4. This man was promised tribulation. However, notice that there is a difference in God’s Word between tribulation and “The Tribulation.” All Christians endure, to varying degrees, tribulation. “The Tribulation,” however, that seven-year period of time in which the wrath of God is poured out on a Christ-rejecting world, is something which is yet future and which Church Age Christians will not suffer through.
5. If he was faithful unto death, this pastor was promised a crown of life. “This is one of two places where a martyr’s crown is mentioned as a special reward in eternity for those who sacrifice their lives for the gospel (James 1:12). Most martyrs were killed either by false religious leaders or by pagan governments that opposed their message.” More about these crowns in later chapters.
(2.11) He that hath an ear, let him hear what the Spirit saith unto the churches; He that overcometh shall not be hurt of the second death.
1. Again, we see that the Lord Jesus spoke to an individual within the church. However, others were to read and take note and respond. Overcome and you will have nothing to fear of the second death.
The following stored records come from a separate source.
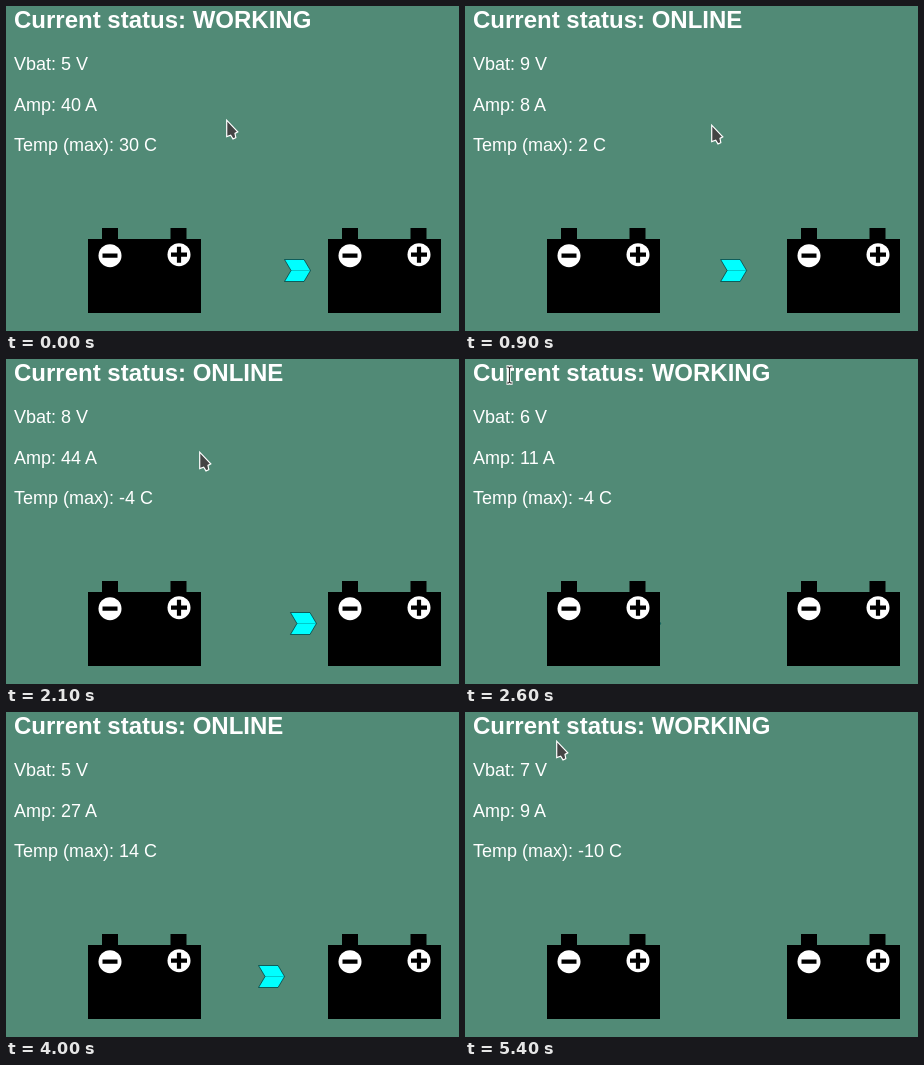
These frames come from a looping animation (453 by 325 pixels, 5.5 s). An HTML page:

```html
<!DOCTYPE html>
<html>
<head>
<meta charset="utf-8">
<title>Battery status</title>
<style>
  html, body { margin: 0; width: 100%; height: 100%; overflow: hidden; background: #518a76; }
  svg { display: block; }
  text { font: 18px "Liberation Sans", Arial, sans-serif; fill: #fff; white-space: pre; }
  #status { font-size: 24px; font-weight: bold; }
</style>
</head>
<body>
<svg width="453" height="325" viewBox="0 0 453 325">
  <defs>
    <g id="battery">
      <path d="M82 233H96V222H112V233H164.5V222H180.5V233H195V307H82Z"/>
      <circle cx="104" cy="249.7" r="11.5" fill="#fff"/>
      <circle cx="173" cy="248.7" r="11.5" fill="#fff"/>
      <path d="M96.5 249.7H111.5M165 248.7H181M173 240.7V256.7" stroke="#000" stroke-width="4.2"/>
    </g>
  </defs>
  <text id="status" x="8" y="22"></text>
  <text id="vbat" x="8" y="64"></text>
  <text id="amp" x="8" y="105"></text>
  <text id="temp" x="8" y="145"></text>
  <g id="arrow" fill="#0ff" stroke="#033" stroke-width=".7">
    <path d="M.5 253.5H20L26.5 264.5 20 275.5H.5L7 264.5Z"/>
    <path d="M7 264.5H26.5" stroke-opacity=".5" stroke-width=".5"/>
  </g>
  <use href="#battery"/>
  <use href="#battery" x="240"/>
  <path id="pointer" d="M.7 1.2V17.6L4.7 16.2 7 19.9 9.8 18.7 9 14.4 11.8 12.8Z" fill="#444" stroke="#fff" stroke-width="1.2"/>
  <g id="beam" fill="none">
    <path id="bar" d="M-3 -8H-1L0 -7 1 -8H3M0 -7V7M-3 8H-1L0 7 1 8H3" stroke="#fff" stroke-width="3"/>
    <use href="#bar"/>
    <path d="M-3 -8H-1L0 -7 1 -8H3M0 -7V7M-3 8H-1L0 7 1 8H3" stroke="#333" stroke-width="1.2"/>
  </g>
</svg>
<script>
const LOOP = 5500, STEP = 100;
const $ = id => document.getElementById(id);

// time, status, volts, amps, temperature
const readings = [
  [0, "WORKING", 5, 40, 30],
  [400, "ONLINE", 9, 8, 2],
  [1400, "ONLINE", 8, 44, -4],
  [2400, "WORKING", 6, 11, -4],
  [3500, "ONLINE", 5, 27, 14],
  [4500, "WORKING", 7, 9, -10]
];

// moments at which the arrow tip leaves the left battery
const passes = [-500, 504, 1573, 2595, 3618, 4701];
const SPEED = 0.22;

// time, x, y of the mouse
const mouse = [
  [0, 220, 113], [400, 237, 118], [500, 237, 118], [900, 246, 118],
  [1600, 258, 119], [1900, 248, 115], [2300, 137, 69], [2400, 90, 42],
  [2500, 90, 42], [2600, 44, 16], [2700, 30, 8]
];

function mouseAt(t) {
  if (t >= 5400) return [91, 28];
  const i = mouse.findIndex(k => k[0] >= t);
  if (i < 0) return null;
  const b = mouse[i], a = mouse[Math.max(i - 1, 0)];
  const p = (t - a[0]) / (b[0] - a[0] || 1);
  return [1, 2].map(n => Math.round(a[n] + (b[n] - a[n]) * p));
}

function place(el, x, y, shown) {
  el.setAttribute("transform", `translate(${x} ${y})`);
  el.style.display = shown ? "" : "none";
}

function draw(now) {
  const t = Math.floor(now % LOOP / STEP) * STEP;

  const [, status, volts, amps, temp] = readings.findLast(r => r[0] <= t);
  $("status").textContent = "Current status: " + status;
  $("vbat").textContent = `Vbat: ${volts} V`;
  $("amp").textContent = `Amp: ${amps} A`;
  $("temp").textContent = `Temp (max): ${temp} C`;

  const x = 168 + SPEED * (t - passes.findLast(p => p <= t));
  place($("arrow"), x, 0, x < 321.5);

  const m = mouseAt(t), [mx, my] = m || [0, 0];
  const overText = t >= 2600 && t < 5400;
  place($("pointer"), mx, my, m && !overText);
  place($("beam"), mx + 0.5, my, m && overText);

  requestAnimationFrame(draw);
}
draw(0);
</script>
</body>
</html>
```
What did we learn back in First John 5.4-5 concerning a Christian being an overcomer? Every genuine Christian is an overcomer, is he not?
2. That means that no genuine Christian need fear being hurt by the second death. But, what is the second death? Turn with me to Revelation 20.11-15 to see what the second death is:
11 And I saw a great white throne, and him that sat on it, from whose face the earth and the heaven fled away; and there was found no place for them.
12 And I saw the dead, small and great, stand before God; and the books were opened: and another book was opened, which is the book of life: and the dead were judged out of those things which were written in the books, according to their works.
13 And the sea gave up the dead which were in it; and death and hell delivered up the dead which were in them: and they were judged every man according to their works.
14 And death and hell were cast into the lake of fire. This is the second death.
15 And whosoever was not found written in the book of life was cast into the lake of fire.
3. The first death, and these are spiritual separations we are talking about, not physical deaths, took place when Adam sinned against God. In the day he ate, he died . . . spiritually, and was physically removed from God’s presence because of that.
4. But here in Revelation 20.11-15, unsaved men are brought into Christ’s presence one last time for judgment. It is when they are separated from Him this second time, which is described as the second death, that they are cast into the lake of fire.
5. Do Christians need to worry about such a fate as this? Never. At the time that this second death takes place Christians are already with the Lord in heaven.
 Webster’s New Universal Unabridged Dictionary, (New York: Barnes & Noble Books, 1996), page 1272.
 See footnote for Revelation 2.8, John MacArthur, The MacArthur Study Bible, (Nashville: Word Publishing, 1997), page 1994.
 Rienecker, page 816.
 Rienecker, page 816.
 See footnote for Revelation 2.10, Tim LaHaye Prophecy Study Bible, (AMG Publishers, 2000), page 1366.